Penguin By Design
A Cover Story, 1935–2005
By Phil Baines
Penguin Books turned seventy in 2005, and this attractive volume celebrates its strong design tradition across the decades and gives a brief history of how the company's editorial and design visions have been intertwined. Graphic designer Phil Baines organizes the story around five major time periods, the first three of which bear the stamp of founder Allen Lane's strong hand and excellent taste. Color images of more than 600 covers reinforce the text, giving it more the feel of an exhibition catalog than a history. [read more]
Chip Kidd: Work 1986–2006, Book One
Chip Kidd: Work 1986–2006, Book One
By Chip Kidd
You know Chip Kidd, even if you don't know it. He's a living legend in the world of designers, publishers, and authors. You can't avoid him. Walk into any bookstore, and you'll be overwhelmed by his work as your eyes scan the shelves. He's even been the subject of a question on Jeopardy.

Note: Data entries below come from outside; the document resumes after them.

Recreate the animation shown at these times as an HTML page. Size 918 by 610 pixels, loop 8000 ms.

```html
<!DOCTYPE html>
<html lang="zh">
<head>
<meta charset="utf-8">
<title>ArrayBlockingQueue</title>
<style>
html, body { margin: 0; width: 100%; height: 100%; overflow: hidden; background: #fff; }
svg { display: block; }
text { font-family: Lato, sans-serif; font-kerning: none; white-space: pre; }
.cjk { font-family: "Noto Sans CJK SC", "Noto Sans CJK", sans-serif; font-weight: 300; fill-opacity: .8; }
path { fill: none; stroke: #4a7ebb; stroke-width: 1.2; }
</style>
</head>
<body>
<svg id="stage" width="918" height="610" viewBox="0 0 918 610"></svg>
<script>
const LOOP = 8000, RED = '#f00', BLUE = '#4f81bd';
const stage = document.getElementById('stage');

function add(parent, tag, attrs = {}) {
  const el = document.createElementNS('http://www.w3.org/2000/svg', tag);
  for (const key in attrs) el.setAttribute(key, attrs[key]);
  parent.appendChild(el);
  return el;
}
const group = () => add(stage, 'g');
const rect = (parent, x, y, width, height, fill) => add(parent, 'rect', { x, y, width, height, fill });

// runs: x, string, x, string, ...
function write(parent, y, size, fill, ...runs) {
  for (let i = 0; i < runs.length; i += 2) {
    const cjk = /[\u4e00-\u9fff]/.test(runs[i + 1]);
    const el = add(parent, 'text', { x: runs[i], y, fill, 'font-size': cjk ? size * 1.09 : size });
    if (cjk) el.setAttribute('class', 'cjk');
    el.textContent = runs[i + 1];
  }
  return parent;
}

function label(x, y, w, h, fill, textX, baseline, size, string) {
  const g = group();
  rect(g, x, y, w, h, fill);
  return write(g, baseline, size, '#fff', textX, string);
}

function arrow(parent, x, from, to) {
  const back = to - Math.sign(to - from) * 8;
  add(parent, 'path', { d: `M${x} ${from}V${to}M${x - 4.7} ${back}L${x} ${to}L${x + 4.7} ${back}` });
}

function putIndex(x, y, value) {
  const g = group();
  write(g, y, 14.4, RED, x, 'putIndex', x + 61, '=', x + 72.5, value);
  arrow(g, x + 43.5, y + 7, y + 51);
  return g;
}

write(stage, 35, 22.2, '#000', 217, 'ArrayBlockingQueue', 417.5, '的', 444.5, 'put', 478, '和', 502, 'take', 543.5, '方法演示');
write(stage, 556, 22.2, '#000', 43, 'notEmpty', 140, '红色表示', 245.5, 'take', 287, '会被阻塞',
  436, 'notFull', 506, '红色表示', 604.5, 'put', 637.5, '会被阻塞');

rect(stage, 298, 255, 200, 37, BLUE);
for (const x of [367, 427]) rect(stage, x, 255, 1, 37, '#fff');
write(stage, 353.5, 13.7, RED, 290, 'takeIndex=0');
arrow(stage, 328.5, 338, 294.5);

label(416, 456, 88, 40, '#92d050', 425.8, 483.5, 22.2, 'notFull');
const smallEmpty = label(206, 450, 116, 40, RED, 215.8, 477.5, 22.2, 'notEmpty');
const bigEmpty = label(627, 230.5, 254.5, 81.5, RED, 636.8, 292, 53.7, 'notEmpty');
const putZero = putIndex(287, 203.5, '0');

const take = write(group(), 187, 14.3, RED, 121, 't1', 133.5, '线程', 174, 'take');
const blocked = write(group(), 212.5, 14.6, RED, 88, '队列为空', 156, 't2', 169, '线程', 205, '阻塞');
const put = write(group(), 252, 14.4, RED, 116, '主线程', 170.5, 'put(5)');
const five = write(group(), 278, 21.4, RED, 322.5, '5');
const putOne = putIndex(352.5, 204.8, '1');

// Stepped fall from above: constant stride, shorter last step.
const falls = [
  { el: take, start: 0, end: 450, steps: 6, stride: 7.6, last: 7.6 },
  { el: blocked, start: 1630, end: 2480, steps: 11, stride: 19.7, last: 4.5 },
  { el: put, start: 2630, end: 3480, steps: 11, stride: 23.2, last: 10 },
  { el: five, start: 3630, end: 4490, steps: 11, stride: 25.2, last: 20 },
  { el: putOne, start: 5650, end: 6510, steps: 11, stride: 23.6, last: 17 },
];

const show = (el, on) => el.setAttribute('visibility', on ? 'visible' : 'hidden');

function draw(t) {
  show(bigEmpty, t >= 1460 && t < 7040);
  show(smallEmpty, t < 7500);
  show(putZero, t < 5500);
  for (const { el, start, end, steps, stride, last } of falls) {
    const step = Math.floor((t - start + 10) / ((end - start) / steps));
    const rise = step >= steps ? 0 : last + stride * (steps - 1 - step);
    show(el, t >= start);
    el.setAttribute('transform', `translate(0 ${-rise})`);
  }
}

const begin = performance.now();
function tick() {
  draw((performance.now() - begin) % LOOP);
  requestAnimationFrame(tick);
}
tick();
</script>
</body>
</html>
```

A: "His work at Alfred A. Knopf made Chip Kidd a superstar in designing these." Q: "What are book covers?" [read more]
John Masefield
John Masefield
The Greak Auk of English Literature
By Philip W. Errington
Before you think Philip Errington terribly unkind in comparing the subject of his mammoth bibliography to a great auk, described by Webster's as "any of several black and white short-necked diving seabirds that breed in colder parts of the northern hemisphere," take note that he has instead shrewdly borrowed John Masefield's comparison of himself to this mutant penguin. [read more]